[Dataset excerpts]
-=-=-=-=-
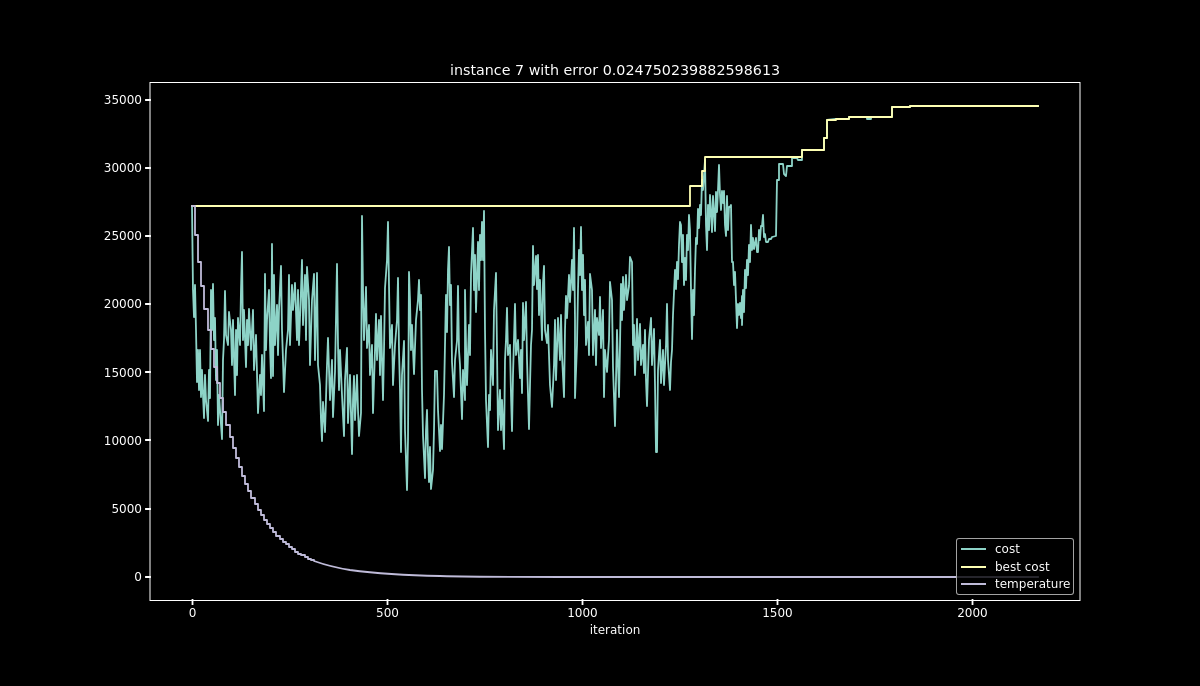
<!DOCTYPE html>
<html lang="en">
<head>
<meta charset="utf-8">
<title>instance 7 with error 0.024750239882598613</title>
<style>
:root {
  --ground: #000;
  --ink: #fff;
  --cost: #8dd3c7;
  --best: #feffb3;
  --temperature: #bfbbd9;
}
* { box-sizing: border-box; margin: 0; padding: 0; }
html, body { width: 1200px; height: 686px; overflow: hidden; background: var(--ground); }
.chart {
  position: relative; width: 1200px; height: 686px;
  color: var(--ink); font: 12px/16px "DejaVu Sans", sans-serif;
}
.chart h1 {
  position: absolute; left: 150px; top: 61px; width: 930px;
  font-size: 14.3px; font-weight: 400; line-height: 18px; text-align: center; white-space: nowrap;
}
.plot { position: absolute; inset: 0; }
.plot path, .plot polyline { fill: none; stroke-width: 1.8; stroke-linejoin: round; stroke-linecap: square; }
.cost { stroke: var(--cost); }
.best { stroke: var(--best); }
.temperature { stroke: var(--temperature); }
.plot .axes { stroke: var(--ink); stroke-width: 1; fill: none; }
.y-labels, .x-labels { position: absolute; display: grid; list-style: none; }
.y-labels {
  left: 90px; top: 66px; width: 52px; height: 545px;
  grid-template-rows: repeat(8, 1fr); align-items: center; text-align: right;
}
.x-labels {
  left: 95px; top: 605px; width: 975px;
  grid-template-columns: repeat(5, 1fr); text-align: center;
}
.x-title { position: absolute; left: 150px; top: 622px; width: 930px; text-align: center; }
.legend {
  position: absolute; left: 956px; top: 538px; width: 118px; height: 57px;
  display: flex; flex-direction: column; justify-content: center; gap: 1.5px;
  padding-left: 4px; list-style: none;
  background: rgb(0 0 0 / .8); border: 1px solid rgb(204 204 204 / .8); border-radius: 3px;
}
.legend li { display: flex; align-items: center; gap: 9px; white-space: nowrap; }
.legend i { width: 25px; height: 2px; background: var(--swatch); }
</style>
</head>
<body>
<main class="chart">
  <h1>instance 7 with error 0.024750239882598613</h1>

  <svg class="plot" width="1200" height="686" viewBox="0 0 1200 686" role="img" aria-label="Line chart of cost, best cost and temperature by iteration">
    <polyline class="cost" points="192,206 193,290 194,317 195,285 196,330 197,382 198,350 199,390 200,350 201,397 202,370 203,395 204,418 205,375 206,400 208,421 209,370 210,398 211,290 212,330 213,284 214,340 215,318 216,380 217,350 218,425 219,395 220,410 222,439 223,360 224,340 225,291 226,335 228,345 229,312 231,330 232,365 233,320 235,395 236,330 237,375 238,318 240,345 241,290 242,252 243,340 244,310 246,367 247,320 248,345 249,309 251,350 253,310 254,370 256,335 258,413 260,375 261,395 262,355 264,411 265,274 266,350 267,320 269,290 270,345 271,378 272,244 273,376 274,275 275,345 277,305 278,355 279,310 281,266 282,330 283,360 284,392 286,350 288,330 289,275 290,345 292,285 293,310 295,283 297,340 298,290 299,345 301,290 302,260 303,325 305,275 306,340 307,267 309,300 310,365 312,300 314,274 315,360 317,273 318,365 320,385 321,420 322,441 323,402 325,432 327,365 328,338 330,400 332,360 333,417 335,372 337,264 338,345 339,390 340,350 342,395 344,436 345,380 347,348 348,423 350,375 352,454 353,400 354,376 355,420 357,375 358,410 359,436 361,413 362,216 363,290 364,340 366,287 367,348 369,325 370,375 372,345 373,413 375,350 376,314 377,360 379,320 380,375 381,316 383,400 384,350 385,288 387,260 388,222 389,285 390,348 392,325 393,385 395,345 397,320 398,278 399,350 400,390 401,452 402,375 404,341 405,430 407,490 408,440 409,272 410,300 411,350 412,325 414,374 416,320 418,300 419,280 420,310 421,295 422,390 423,435 425,478 426,430 427,410 428,455 429,482 430,447 431,489 433,470 434,430 435,371 437,371 438,410 440,451 441,425 442,449 444,395 445,345 446,295 447,332 448,270 449,247 450,305 451,285 452,362 454,397 455,360 457,341 458,286 459,350 460,365 462,419 463,370 465,400 465,290 466,345 467,385 469,325 470,355 471,275 473,228 474,290 475,255 476,312 478,242 479,290 480,235 481,260 482,222 483,260 484,211 485,330 486,400 488,447 489,395 490,410 491,350 493,385 494,310 496,273 497,350 498,430 500,390 501,430 502,400 504,449 505,360 506,340 507,308 508,355 510,345 511,395 512,431 513,375 515,304 516,355 518,340 520,378 521,350 522,393 523,303 524,340 526,302 527,360 529,429 530,385 531,345 532,330 533,246 534,285 536,256 537,289 538,255 539,315 540,280 542,340 543,283 544,266 545,330 547,343 548,325 550,385 552,407 554,365 555,320 556,380 558,318 560,360 561,315 562,355 564,397 565,330 566,296 567,318 569,275 570,302 572,260 573,290 574,228 575,320 575,398 577,345 578,290 579,250 580,275 581,227 582,290 583,255 584,315 585,280 586,345 588,322 589,355 590,274 592,290 593,355 595,310 596,365 597,318 599,335 600,297 601,348 603,310 604,397 605,350 607,372 609,340 610,282 612,300 613,367 615,426 616,380 617,330 619,397 620,345 621,284 622,320 623,277 624,310 626,275 627,300 629,286 630,257 632,262 633,345 634,325 635,375 637,319 638,360 640,324 641,365 643,345 644,373 645,330 646,380 647,406 649,340 651,318 652,365 654,329 655,385 656,452 657,452 658,370 660,340 661,383 663,350 664,385 666,345 667,304 668,360 670,390 671,362 672,350 673,315 675,270 676,289 677,262 678,279 679,245 680,222 681,225 682,262 683,235 684,285 685,258 686,280 687,235 688,250 689,215 690,230 691,290 692,339 693,290 694,315 695,270 696,238 697,244 698,209 699,228 700,205 701,215 702,180 703,190 704,175 705,160 706,225 707,250 708,205 709,230 710,195 711,212 712,232 713,196 714,212 715,231 716,192 717,212 718,190 719,165 720,195 721,210 722,191 723,203 724,191 725,225 726,236 727,196 728,230 729,207 730,207 731,205 732,262 733,262 734,285 735,272 736,300 737,328 738,304 739,315 740,303 741,318 742,296 742,325 743,290 744,312 745,270 746,288 747,260 748,275 749,245 750,262 751,225 752,250 753,238 754,249 756,238 757,252 758,252 759,230 760,240 761,226 762,226 763,215 764,237 765,234 766,242 768,242 769,239 771,239 772,237 776,236 777,180 779,180 779,164 783,164 784,174 786,176 787,166 792,166 792,158 797,158 798,160 802,160 802,150 824,150 824,138 827,138 827,120 836,119 849,119 849,117 867,117 867,119 871,119 871,117 892,117 892,107 910,107 910,106 1038,106"/>
    <path class="best" d="M192 206H690V186H702V171H705V157H802V150H824V138H827V120H836V119H849V117H892V107H910V106H1038"/>
    <path class="temperature" d="M192 206H195V235H198V262H201V286H204V309H208V330H211V349H214V367H217V383H220V398H223V412H226V425H230V437H233V448H236V458H239V467H242V476H245V484H248V491H251V498H255V504H258V510H261V515H264V520H267V524H270V528H273V532H276V536H280V539H283V542H286V544H289V547H292V549H295V552H298V554H301V555H305V557H308V559H311V560H314V561Q331 567 350 570Q388 575 440 576Q480 577 560 577H1038"/>
    <g class="axes">
      <rect x="150" y="82.5" width="930" height="518"/>
      <path stroke-linecap="butt" d="M146 100H150M146 168H150M146 236H150M146 304H150M146 372H150M146 440H150M146 509H150M146 577H150M192.5 600V604M387.5 600V604M582.5 600V604M777.5 600V604M972.5 600V604"/>
    </g>
  </svg>

  <ol class="y-labels">
    <li>35000</li><li>30000</li><li>25000</li><li>20000</li><li>15000</li><li>10000</li><li>5000</li><li>0</li>
  </ol>
  <ol class="x-labels">
    <li>0</li><li>500</li><li>1000</li><li>1500</li><li>2000</li>
  </ol>
  <p class="x-title">iteration</p>

  <ul class="legend">
    <li style="--swatch: var(--cost)"><i></i>cost</li>
    <li style="--swatch: var(--best)"><i></i>best cost</li>
    <li style="--swatch: var(--temperature)"><i></i>temperature</li>
  </ul>
</main>
</body>
</html>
-=-=-=-=-
== Exercise brief ==
The line containing "567 350 570Q388" begins the span, and the last line of the records above ends it. Return that span exactly, and nothing outside it.

== Response area ==
    <path class="temperature" d="M192 206H195V235H198V262H201V286H204V309H208V330H211V349H214V367H217V383H220V398H223V412H226V425H230V437H233V448H236V458H239V467H242V476H245V484H248V491H251V498H255V504H258V510H261V515H264V520H267V524H270V528H273V532H276V536H280V539H283V542H286V544H289V547H292V549H295V552H298V554H301V555H305V557H308V559H311V560H314V561Q331 567 350 570Q388 575 440 576Q480 577 560 577H1038"/>
    <g class="axes">
      <rect x="150" y="82.5" width="930" height="518"/>
      <path stroke-linecap="butt" d="M146 100H150M146 168H150M146 236H150M146 304H150M146 372H150M146 440H150M146 509H150M146 577H150M192.5 600V604M387.5 600V604M582.5 600V604M777.5 600V604M972.5 600V604"/>
    </g>
  </svg>

  <ol class="y-labels">
    <li>35000</li><li>30000</li><li>25000</li><li>20000</li><li>15000</li><li>10000</li><li>5000</li><li>0</li>
  </ol>
  <ol class="x-labels">
    <li>0</li><li>500</li><li>1000</li><li>1500</li><li>2000</li>
  </ol>
  <p class="x-title">iteration</p>

  <ul class="legend">
    <li style="--swatch: var(--cost)"><i></i>cost</li>
    <li style="--swatch: var(--best)"><i></i>best cost</li>
    <li style="--swatch: var(--temperature)"><i></i>temperature</li>
  </ul>
</main>
</body>
</html>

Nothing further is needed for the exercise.